» **INPUT MATERIAL**:
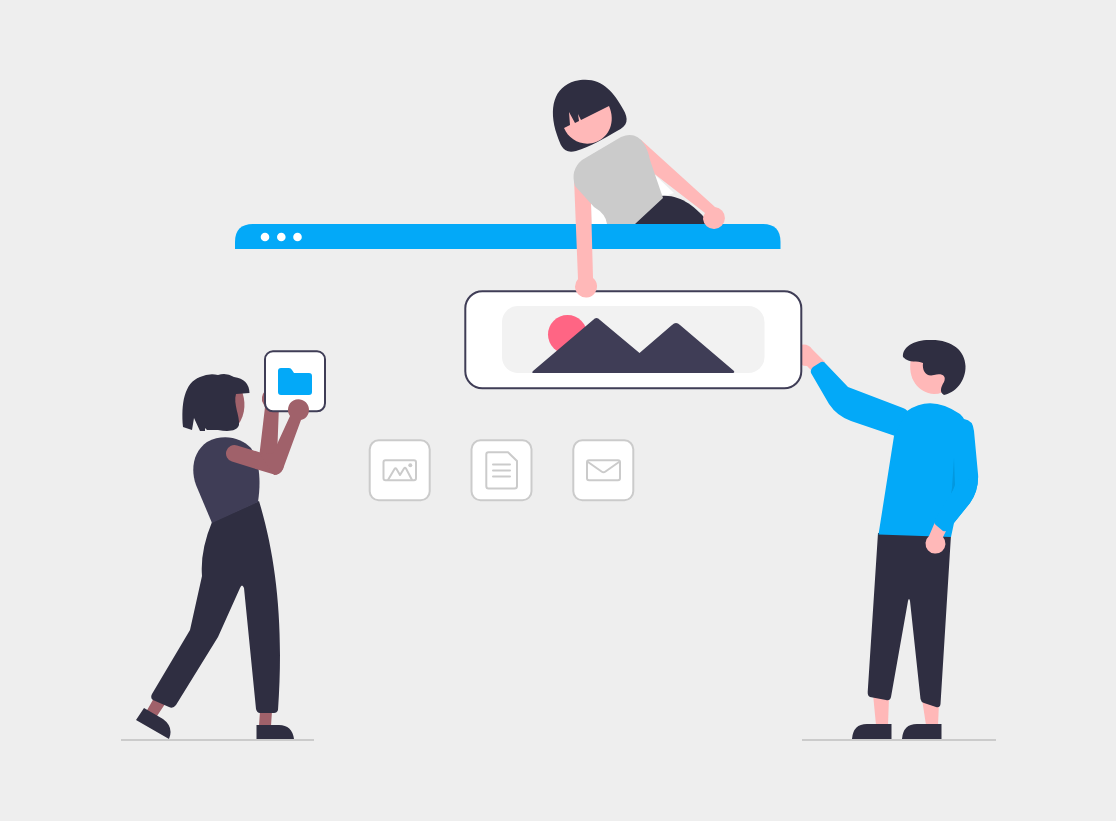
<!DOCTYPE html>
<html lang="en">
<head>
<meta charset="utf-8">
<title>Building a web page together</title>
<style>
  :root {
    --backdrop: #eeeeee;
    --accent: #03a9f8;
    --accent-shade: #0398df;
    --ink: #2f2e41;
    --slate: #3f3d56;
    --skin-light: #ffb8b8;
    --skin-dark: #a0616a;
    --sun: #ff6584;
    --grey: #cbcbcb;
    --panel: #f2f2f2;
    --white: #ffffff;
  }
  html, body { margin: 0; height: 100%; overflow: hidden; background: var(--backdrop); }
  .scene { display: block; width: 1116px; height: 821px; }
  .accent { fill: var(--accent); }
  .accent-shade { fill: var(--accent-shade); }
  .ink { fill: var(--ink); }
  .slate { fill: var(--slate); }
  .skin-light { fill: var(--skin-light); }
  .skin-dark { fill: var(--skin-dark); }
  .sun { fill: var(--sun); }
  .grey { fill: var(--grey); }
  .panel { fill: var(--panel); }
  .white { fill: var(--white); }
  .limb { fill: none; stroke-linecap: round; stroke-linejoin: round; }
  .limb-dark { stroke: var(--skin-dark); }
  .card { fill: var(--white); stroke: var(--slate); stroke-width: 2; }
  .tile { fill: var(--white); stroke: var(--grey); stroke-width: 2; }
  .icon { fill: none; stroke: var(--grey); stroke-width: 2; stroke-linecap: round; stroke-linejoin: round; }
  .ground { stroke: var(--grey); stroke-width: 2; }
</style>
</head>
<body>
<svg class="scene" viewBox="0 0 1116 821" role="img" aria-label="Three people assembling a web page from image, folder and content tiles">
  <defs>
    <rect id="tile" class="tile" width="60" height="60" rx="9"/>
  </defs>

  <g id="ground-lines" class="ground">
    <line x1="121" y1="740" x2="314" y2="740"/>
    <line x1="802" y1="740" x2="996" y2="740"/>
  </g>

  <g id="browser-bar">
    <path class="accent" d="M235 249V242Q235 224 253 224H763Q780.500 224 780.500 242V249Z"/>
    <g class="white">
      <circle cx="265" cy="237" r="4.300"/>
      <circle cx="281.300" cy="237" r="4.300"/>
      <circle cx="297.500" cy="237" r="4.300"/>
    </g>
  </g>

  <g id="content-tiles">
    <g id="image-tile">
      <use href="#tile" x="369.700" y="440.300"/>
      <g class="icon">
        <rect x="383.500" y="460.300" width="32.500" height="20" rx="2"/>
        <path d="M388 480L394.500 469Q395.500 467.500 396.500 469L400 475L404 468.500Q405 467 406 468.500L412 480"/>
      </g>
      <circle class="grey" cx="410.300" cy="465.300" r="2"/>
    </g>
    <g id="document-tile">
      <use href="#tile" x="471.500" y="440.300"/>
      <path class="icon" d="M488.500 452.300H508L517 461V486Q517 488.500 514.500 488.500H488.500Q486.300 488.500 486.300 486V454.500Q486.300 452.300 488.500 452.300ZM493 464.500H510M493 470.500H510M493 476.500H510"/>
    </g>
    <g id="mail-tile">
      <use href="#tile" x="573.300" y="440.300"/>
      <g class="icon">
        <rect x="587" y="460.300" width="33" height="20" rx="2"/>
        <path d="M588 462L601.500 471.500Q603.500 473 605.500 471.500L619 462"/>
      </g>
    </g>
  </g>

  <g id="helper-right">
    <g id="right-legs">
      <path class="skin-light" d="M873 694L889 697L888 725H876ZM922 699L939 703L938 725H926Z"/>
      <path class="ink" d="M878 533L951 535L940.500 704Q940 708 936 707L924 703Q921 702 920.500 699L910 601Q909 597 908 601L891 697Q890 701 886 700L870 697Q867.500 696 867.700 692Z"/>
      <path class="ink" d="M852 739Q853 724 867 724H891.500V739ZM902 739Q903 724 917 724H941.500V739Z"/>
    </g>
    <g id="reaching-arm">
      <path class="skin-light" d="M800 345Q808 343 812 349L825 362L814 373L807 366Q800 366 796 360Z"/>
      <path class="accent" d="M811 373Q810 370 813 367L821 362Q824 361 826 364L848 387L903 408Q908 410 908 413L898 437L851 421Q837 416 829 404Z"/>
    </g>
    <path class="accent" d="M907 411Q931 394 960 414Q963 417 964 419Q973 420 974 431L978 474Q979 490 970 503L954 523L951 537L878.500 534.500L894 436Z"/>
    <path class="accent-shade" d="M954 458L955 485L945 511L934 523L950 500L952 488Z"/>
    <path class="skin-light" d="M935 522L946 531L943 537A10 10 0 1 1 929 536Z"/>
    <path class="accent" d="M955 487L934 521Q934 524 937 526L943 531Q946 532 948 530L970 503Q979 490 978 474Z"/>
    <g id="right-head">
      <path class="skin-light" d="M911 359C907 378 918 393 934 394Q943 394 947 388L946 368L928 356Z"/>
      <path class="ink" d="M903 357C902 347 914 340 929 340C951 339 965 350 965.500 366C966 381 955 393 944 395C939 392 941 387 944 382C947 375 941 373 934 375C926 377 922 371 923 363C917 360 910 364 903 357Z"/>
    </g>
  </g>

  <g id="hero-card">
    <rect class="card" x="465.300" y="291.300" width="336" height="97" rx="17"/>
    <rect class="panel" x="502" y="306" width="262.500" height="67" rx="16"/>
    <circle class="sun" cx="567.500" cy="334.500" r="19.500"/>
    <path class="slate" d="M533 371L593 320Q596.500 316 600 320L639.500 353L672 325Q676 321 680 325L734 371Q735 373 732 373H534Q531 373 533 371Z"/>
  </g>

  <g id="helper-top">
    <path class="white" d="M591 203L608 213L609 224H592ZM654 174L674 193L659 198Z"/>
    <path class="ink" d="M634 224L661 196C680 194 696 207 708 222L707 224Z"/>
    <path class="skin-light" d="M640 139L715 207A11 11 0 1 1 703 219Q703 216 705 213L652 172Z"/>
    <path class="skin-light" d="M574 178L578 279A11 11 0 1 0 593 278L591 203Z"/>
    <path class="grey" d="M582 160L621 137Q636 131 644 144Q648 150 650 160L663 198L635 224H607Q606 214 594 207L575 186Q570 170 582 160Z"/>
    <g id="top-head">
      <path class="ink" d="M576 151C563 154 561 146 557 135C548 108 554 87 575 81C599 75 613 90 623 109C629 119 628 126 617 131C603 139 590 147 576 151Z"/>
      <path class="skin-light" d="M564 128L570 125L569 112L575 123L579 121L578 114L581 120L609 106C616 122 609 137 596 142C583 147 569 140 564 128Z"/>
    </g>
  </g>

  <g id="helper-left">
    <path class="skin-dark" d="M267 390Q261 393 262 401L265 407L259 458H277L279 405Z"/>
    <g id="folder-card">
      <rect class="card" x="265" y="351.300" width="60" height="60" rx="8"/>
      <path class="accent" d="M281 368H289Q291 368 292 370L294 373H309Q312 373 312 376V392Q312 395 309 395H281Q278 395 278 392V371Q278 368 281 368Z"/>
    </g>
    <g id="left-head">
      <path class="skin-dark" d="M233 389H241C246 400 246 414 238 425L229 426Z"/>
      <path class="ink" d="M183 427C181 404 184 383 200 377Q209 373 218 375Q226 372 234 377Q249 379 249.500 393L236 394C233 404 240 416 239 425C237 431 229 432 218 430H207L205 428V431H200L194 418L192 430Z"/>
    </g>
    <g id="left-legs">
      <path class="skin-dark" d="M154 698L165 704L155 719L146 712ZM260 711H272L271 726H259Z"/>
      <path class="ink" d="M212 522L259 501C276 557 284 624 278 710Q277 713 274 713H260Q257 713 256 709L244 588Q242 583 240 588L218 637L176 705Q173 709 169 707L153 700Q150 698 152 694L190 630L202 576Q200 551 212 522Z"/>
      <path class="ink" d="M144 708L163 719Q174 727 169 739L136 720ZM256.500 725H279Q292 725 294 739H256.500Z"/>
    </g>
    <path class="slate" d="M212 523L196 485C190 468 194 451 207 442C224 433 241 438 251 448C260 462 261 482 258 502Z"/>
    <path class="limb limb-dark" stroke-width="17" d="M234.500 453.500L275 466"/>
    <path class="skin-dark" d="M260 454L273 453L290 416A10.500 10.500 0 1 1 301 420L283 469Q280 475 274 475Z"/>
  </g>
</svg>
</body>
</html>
* * *
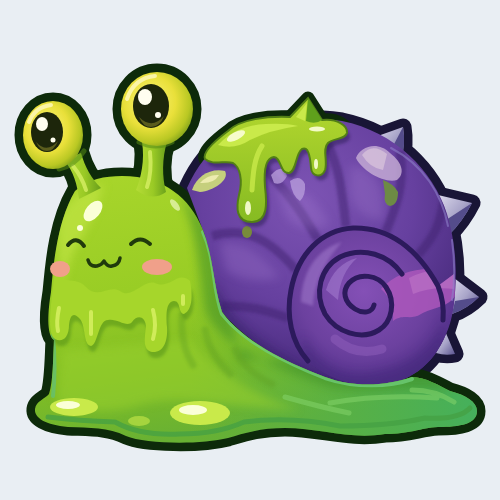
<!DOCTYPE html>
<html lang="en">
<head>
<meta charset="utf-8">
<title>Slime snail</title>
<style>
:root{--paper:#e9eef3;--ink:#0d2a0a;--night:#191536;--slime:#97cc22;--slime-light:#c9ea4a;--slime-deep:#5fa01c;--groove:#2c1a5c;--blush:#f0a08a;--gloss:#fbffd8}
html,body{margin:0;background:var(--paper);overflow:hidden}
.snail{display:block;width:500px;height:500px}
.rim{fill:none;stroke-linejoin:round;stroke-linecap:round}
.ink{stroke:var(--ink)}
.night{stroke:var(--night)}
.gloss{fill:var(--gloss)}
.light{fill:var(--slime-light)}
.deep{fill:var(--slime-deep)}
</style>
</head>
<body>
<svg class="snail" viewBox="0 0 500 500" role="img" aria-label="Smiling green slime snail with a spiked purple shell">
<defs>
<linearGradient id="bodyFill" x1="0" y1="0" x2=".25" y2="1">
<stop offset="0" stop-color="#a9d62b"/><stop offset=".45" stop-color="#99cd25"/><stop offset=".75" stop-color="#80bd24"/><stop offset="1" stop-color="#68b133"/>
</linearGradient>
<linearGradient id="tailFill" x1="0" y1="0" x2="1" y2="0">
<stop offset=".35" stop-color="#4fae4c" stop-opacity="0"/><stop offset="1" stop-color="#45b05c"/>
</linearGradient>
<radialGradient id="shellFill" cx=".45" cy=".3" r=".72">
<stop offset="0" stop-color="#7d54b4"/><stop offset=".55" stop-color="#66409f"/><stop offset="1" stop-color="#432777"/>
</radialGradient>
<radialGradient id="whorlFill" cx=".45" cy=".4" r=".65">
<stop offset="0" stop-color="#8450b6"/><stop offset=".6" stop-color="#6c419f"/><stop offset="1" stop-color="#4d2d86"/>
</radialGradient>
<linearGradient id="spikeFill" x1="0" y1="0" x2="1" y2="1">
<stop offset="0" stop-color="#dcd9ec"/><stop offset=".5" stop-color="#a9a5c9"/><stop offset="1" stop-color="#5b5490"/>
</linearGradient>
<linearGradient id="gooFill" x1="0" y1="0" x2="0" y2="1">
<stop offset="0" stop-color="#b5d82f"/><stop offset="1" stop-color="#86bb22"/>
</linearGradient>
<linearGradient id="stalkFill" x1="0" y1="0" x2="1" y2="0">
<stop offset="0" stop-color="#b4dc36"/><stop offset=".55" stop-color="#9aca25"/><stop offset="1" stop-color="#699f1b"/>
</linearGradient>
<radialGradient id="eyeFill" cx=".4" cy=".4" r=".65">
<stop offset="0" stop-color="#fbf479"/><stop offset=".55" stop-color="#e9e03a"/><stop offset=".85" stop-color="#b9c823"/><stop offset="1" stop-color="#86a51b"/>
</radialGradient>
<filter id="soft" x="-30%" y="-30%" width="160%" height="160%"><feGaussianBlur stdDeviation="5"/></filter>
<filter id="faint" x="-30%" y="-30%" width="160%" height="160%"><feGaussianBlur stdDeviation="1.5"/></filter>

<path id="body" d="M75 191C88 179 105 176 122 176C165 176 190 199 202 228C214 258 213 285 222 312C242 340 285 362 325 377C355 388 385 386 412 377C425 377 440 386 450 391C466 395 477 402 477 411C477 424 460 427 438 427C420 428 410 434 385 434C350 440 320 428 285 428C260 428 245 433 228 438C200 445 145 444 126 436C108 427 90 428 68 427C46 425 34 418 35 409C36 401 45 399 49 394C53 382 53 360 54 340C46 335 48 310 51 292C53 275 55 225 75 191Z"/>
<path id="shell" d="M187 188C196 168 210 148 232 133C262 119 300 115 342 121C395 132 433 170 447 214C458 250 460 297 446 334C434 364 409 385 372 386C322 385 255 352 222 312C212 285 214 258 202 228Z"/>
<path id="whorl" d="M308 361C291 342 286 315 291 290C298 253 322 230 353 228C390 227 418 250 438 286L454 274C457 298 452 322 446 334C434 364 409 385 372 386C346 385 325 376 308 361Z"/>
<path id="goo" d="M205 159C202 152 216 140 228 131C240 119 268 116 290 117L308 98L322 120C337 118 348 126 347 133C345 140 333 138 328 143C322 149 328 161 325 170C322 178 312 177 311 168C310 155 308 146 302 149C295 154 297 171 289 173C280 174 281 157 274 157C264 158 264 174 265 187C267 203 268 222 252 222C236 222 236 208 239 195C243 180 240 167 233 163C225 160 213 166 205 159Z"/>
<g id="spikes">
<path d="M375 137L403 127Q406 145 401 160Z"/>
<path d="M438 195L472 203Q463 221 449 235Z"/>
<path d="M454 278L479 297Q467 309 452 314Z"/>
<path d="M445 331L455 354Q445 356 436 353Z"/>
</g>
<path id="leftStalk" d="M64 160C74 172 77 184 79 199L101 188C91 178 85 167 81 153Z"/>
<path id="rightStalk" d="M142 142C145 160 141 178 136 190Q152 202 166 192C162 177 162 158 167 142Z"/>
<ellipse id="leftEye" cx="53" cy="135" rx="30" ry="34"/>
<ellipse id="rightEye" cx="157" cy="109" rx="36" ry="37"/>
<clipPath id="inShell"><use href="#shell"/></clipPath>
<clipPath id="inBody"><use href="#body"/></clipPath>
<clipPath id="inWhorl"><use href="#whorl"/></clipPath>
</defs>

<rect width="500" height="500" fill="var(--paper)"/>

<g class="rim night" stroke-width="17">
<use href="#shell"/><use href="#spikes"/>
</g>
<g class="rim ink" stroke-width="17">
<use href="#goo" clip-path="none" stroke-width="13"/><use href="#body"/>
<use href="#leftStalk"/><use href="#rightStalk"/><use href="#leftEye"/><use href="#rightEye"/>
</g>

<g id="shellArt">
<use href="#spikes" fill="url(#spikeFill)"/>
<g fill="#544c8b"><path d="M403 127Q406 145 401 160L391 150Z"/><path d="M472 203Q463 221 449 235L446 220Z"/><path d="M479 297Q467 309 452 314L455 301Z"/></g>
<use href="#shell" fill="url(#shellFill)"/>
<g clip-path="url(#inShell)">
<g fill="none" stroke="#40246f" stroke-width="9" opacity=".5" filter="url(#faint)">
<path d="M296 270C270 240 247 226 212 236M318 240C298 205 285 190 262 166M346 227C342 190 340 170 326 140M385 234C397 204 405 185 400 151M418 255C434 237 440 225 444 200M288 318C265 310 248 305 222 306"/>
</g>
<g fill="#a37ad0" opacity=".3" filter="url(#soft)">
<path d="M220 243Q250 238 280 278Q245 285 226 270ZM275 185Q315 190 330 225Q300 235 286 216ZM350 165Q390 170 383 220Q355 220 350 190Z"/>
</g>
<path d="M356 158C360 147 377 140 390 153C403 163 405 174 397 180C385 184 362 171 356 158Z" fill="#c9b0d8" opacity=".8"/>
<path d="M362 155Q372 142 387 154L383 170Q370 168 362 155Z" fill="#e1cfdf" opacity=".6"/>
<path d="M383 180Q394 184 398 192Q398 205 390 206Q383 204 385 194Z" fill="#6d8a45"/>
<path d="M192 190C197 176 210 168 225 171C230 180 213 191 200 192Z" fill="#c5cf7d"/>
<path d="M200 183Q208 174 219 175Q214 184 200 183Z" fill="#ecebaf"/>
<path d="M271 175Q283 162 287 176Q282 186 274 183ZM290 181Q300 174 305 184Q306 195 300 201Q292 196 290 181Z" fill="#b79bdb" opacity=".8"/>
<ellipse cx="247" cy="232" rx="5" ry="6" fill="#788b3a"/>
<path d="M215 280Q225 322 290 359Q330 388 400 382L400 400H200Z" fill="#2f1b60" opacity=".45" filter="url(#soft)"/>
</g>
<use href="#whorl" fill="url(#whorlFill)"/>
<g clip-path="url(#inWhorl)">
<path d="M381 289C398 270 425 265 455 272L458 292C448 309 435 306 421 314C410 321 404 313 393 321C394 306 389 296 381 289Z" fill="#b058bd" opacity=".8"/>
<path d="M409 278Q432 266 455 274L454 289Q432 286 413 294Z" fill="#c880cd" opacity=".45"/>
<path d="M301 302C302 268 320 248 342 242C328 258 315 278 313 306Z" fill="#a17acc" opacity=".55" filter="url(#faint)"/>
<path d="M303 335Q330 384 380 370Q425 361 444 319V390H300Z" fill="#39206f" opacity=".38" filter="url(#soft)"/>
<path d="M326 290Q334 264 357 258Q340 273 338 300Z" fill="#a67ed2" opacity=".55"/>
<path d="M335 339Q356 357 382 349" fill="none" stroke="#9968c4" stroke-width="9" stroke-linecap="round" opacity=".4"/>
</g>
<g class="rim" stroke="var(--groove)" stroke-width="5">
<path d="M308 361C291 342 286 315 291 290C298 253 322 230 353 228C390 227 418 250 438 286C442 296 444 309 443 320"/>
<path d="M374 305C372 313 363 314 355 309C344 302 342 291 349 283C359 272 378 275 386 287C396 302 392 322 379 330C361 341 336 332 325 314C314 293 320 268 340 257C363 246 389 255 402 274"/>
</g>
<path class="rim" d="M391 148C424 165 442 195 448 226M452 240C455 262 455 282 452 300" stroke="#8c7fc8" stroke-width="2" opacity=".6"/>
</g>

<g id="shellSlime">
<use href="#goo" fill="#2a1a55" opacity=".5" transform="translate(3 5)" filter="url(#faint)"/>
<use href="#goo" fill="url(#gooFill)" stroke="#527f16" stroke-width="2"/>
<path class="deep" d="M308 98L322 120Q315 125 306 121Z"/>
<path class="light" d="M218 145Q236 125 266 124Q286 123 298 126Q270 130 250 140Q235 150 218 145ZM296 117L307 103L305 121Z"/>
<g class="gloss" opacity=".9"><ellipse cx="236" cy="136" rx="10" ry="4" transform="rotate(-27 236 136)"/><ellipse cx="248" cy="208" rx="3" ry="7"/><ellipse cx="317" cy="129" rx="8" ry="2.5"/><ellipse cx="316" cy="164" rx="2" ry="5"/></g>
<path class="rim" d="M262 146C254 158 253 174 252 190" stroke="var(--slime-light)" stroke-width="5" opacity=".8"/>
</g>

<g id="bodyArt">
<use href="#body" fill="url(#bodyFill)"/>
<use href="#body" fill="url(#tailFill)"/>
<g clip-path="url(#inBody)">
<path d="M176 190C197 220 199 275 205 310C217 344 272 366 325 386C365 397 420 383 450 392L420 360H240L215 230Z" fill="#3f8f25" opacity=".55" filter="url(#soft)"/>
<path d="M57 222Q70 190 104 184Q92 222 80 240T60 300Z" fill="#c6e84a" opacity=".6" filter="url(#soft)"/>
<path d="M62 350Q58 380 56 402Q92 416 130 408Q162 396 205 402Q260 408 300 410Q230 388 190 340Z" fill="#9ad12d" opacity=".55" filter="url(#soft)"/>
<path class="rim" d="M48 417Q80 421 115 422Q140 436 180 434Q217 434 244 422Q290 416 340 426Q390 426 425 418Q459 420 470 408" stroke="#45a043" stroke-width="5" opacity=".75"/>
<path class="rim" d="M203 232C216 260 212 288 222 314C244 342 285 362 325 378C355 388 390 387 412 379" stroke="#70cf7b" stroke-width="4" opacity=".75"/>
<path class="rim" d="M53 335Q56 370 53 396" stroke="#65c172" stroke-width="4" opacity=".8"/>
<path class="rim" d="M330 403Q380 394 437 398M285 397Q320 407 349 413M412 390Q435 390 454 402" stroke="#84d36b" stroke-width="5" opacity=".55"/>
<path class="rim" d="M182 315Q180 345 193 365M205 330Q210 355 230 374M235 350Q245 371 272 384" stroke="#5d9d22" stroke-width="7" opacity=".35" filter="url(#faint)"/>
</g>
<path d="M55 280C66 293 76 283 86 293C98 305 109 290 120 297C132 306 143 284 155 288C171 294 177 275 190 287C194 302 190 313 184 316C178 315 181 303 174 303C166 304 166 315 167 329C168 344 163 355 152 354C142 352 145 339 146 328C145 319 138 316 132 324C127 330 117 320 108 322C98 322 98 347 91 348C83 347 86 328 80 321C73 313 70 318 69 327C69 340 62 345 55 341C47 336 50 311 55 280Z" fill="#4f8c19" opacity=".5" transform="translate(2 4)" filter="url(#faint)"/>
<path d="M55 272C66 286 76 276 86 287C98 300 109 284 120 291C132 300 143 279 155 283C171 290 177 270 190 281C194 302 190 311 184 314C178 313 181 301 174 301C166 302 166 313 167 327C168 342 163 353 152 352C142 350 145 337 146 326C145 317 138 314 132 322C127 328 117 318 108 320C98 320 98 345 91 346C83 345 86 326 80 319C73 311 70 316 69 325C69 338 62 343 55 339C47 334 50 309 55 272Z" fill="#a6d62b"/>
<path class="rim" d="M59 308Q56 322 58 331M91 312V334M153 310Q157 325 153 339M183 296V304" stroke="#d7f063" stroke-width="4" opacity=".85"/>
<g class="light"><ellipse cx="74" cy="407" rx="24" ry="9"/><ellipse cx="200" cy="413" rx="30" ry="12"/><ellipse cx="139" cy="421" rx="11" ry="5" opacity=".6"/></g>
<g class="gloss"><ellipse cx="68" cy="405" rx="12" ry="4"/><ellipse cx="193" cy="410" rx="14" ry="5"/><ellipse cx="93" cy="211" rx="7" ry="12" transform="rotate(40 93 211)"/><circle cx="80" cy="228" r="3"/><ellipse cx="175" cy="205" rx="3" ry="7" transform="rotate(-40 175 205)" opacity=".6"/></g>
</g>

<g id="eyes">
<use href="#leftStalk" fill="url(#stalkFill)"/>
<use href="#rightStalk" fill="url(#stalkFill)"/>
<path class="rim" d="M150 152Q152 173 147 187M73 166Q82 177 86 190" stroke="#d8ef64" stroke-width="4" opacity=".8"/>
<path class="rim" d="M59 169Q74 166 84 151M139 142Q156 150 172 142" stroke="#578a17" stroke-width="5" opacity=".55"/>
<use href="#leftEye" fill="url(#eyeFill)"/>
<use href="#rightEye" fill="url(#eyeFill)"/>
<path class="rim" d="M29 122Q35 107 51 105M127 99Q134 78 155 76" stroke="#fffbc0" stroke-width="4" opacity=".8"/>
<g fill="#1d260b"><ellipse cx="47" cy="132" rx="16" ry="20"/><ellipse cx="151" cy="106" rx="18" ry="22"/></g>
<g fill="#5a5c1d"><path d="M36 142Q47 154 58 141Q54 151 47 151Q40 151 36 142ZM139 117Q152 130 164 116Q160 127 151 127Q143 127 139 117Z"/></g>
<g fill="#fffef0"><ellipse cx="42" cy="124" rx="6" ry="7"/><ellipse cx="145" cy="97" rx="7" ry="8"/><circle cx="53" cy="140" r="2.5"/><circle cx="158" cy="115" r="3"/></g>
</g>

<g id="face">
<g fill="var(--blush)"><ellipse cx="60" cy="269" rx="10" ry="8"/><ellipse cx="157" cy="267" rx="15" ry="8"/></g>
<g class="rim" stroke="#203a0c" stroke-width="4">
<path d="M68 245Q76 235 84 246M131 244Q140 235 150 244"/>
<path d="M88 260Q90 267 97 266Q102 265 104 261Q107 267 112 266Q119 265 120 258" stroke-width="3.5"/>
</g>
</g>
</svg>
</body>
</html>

» **DIRECTIONS FOR THIS TASK**: Would you please filter the lines above and copy every one that includes "icon"?

» **EXERCISE RESULT**:
  .icon { fill: none; stroke: var(--grey); stroke-width: 2; stroke-linecap: round; stroke-linejoin: round; }
      <g class="icon">
      <path class="icon" d="M488.500 452.300H508L517 461V486Q517 488.500 514.500 488.500H488.500Q486.300 488.500 486.300 486V454.500Q486.300 452.300 488.500 452.300ZM493 464.500H510M493 470.500H510M493 476.500H510"/>
      <g class="icon">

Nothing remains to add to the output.